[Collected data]
+-------+
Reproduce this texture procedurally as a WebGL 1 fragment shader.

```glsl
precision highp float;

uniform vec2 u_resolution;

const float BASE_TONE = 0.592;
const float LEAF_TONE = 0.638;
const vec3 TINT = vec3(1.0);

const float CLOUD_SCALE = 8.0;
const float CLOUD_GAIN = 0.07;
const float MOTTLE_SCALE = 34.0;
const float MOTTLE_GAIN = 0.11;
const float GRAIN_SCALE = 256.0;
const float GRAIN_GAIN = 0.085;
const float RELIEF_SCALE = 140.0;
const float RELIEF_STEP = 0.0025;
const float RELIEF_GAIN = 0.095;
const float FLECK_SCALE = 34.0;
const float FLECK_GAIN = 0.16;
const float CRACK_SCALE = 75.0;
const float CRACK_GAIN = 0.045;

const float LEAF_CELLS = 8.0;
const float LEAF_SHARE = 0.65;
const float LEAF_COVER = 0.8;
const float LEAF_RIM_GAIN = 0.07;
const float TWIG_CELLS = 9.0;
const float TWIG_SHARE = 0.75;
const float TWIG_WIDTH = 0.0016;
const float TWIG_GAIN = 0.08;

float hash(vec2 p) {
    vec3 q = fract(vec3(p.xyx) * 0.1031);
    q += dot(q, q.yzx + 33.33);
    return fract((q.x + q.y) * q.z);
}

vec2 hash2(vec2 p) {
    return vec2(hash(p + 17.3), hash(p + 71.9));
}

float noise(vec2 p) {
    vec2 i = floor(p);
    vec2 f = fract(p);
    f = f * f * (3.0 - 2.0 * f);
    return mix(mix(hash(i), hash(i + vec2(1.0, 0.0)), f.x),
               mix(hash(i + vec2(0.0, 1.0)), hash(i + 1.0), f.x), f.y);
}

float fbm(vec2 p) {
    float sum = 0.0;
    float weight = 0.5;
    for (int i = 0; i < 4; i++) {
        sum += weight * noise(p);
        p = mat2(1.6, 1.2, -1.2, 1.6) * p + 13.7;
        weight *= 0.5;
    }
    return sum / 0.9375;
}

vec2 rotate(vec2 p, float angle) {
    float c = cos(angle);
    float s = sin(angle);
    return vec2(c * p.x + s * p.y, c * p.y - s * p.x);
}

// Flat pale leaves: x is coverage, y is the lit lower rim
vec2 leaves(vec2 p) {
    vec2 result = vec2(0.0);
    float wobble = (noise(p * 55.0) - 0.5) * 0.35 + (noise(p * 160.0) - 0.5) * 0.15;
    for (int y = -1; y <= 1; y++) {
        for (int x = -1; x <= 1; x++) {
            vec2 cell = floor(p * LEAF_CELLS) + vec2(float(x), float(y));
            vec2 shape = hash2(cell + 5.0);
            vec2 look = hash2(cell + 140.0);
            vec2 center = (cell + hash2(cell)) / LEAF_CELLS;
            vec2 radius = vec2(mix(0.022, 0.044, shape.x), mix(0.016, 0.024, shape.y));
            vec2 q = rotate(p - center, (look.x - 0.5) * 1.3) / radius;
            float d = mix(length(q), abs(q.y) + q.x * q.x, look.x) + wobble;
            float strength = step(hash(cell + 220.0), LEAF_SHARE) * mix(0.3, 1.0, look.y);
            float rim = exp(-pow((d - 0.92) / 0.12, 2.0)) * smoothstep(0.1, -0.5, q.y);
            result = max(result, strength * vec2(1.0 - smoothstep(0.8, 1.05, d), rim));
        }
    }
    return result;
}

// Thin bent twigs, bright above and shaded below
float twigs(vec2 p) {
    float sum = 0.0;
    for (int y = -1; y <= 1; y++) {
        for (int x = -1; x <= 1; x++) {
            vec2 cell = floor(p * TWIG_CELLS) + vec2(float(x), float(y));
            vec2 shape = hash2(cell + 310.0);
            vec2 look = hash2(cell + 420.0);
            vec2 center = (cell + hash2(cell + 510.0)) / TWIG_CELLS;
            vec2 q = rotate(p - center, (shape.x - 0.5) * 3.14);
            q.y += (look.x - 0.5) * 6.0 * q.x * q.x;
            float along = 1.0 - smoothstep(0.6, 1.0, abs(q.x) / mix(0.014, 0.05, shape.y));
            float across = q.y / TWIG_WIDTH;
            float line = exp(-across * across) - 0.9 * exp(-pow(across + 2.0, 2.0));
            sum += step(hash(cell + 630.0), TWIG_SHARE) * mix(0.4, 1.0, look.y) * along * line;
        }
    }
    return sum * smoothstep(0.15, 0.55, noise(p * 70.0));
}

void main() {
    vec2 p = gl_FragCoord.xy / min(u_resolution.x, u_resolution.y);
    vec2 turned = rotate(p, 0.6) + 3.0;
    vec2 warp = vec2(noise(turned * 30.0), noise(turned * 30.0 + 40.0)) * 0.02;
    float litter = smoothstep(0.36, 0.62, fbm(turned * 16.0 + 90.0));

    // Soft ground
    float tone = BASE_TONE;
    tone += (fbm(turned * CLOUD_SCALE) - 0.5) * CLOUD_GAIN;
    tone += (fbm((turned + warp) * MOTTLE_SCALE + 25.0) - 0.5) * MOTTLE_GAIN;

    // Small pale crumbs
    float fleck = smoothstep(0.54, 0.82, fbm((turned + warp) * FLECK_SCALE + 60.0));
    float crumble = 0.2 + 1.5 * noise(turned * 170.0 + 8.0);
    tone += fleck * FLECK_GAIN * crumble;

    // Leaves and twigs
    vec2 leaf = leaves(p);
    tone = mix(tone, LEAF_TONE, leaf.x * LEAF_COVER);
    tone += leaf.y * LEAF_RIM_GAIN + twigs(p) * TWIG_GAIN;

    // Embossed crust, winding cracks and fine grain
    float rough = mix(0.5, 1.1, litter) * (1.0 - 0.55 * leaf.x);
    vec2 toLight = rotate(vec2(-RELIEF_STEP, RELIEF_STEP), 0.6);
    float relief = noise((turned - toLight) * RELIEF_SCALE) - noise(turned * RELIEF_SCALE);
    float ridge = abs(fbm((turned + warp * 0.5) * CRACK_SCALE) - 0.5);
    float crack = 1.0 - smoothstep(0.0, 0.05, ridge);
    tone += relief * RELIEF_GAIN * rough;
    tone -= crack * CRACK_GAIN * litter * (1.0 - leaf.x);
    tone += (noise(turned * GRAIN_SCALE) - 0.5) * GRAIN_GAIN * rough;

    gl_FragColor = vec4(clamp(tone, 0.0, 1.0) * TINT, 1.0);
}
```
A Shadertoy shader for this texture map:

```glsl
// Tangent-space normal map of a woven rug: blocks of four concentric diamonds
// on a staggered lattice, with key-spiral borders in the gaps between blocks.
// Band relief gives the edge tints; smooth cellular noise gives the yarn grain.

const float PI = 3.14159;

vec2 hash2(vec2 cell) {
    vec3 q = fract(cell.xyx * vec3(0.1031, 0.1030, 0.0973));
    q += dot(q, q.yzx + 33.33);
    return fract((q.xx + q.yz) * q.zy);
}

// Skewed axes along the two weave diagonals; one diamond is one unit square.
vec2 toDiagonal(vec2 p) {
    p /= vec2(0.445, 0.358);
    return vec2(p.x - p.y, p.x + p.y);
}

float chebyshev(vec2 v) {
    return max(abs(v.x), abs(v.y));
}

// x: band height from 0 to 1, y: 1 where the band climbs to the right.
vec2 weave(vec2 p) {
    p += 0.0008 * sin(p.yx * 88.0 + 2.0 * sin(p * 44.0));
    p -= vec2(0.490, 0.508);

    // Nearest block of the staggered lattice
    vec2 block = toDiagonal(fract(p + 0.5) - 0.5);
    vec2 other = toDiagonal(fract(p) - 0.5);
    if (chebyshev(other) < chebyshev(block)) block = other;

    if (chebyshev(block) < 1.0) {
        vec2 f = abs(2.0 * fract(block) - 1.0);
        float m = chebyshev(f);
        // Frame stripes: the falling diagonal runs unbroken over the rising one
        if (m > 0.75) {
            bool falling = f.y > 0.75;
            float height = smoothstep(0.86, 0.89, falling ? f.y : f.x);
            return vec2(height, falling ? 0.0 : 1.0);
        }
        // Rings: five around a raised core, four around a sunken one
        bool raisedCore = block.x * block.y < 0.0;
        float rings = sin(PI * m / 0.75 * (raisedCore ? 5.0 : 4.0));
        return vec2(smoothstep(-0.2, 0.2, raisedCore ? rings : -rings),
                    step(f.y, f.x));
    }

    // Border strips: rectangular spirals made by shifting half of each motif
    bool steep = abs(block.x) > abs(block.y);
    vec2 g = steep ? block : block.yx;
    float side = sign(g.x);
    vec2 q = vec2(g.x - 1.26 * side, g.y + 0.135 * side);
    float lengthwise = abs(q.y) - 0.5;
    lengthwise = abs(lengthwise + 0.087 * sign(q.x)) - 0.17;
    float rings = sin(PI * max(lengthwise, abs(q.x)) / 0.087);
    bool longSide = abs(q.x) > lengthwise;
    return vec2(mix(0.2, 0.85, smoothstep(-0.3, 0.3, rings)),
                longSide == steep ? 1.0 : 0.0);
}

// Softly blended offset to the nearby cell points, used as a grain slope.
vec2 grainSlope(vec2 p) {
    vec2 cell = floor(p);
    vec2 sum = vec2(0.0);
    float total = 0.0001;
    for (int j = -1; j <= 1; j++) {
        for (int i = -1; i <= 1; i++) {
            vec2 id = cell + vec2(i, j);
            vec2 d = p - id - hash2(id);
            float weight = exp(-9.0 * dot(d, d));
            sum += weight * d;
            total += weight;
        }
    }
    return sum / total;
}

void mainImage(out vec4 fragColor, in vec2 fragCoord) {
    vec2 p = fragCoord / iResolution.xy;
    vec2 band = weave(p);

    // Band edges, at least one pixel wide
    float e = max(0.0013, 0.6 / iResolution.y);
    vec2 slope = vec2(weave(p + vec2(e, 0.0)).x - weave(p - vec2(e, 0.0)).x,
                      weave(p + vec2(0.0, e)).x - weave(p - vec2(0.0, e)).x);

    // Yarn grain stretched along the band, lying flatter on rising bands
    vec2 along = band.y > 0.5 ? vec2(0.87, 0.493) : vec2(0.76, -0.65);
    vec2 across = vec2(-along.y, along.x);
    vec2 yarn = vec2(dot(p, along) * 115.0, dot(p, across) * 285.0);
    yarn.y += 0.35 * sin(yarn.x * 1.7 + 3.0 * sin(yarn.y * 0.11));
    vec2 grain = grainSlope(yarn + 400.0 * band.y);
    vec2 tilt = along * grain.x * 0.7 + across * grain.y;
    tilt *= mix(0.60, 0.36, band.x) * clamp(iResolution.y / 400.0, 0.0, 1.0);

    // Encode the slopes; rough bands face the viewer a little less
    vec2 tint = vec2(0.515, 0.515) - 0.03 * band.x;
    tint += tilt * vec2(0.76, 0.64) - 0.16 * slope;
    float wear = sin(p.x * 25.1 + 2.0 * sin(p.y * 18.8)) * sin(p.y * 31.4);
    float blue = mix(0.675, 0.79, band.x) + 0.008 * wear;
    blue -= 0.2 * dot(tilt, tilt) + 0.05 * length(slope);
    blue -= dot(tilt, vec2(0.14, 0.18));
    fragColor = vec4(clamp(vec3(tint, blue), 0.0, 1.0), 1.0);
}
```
+-------+
> _Problem statement_
Where a line above includes "raisedCore", copy that line.

> _Reply_
        bool raisedCore = block.x * block.y < 0.0;
        float rings = sin(PI * m / 0.75 * (raisedCore ? 5.0 : 4.0));
        return vec2(smoothstep(-0.2, 0.2, raisedCore ? rings : -rings),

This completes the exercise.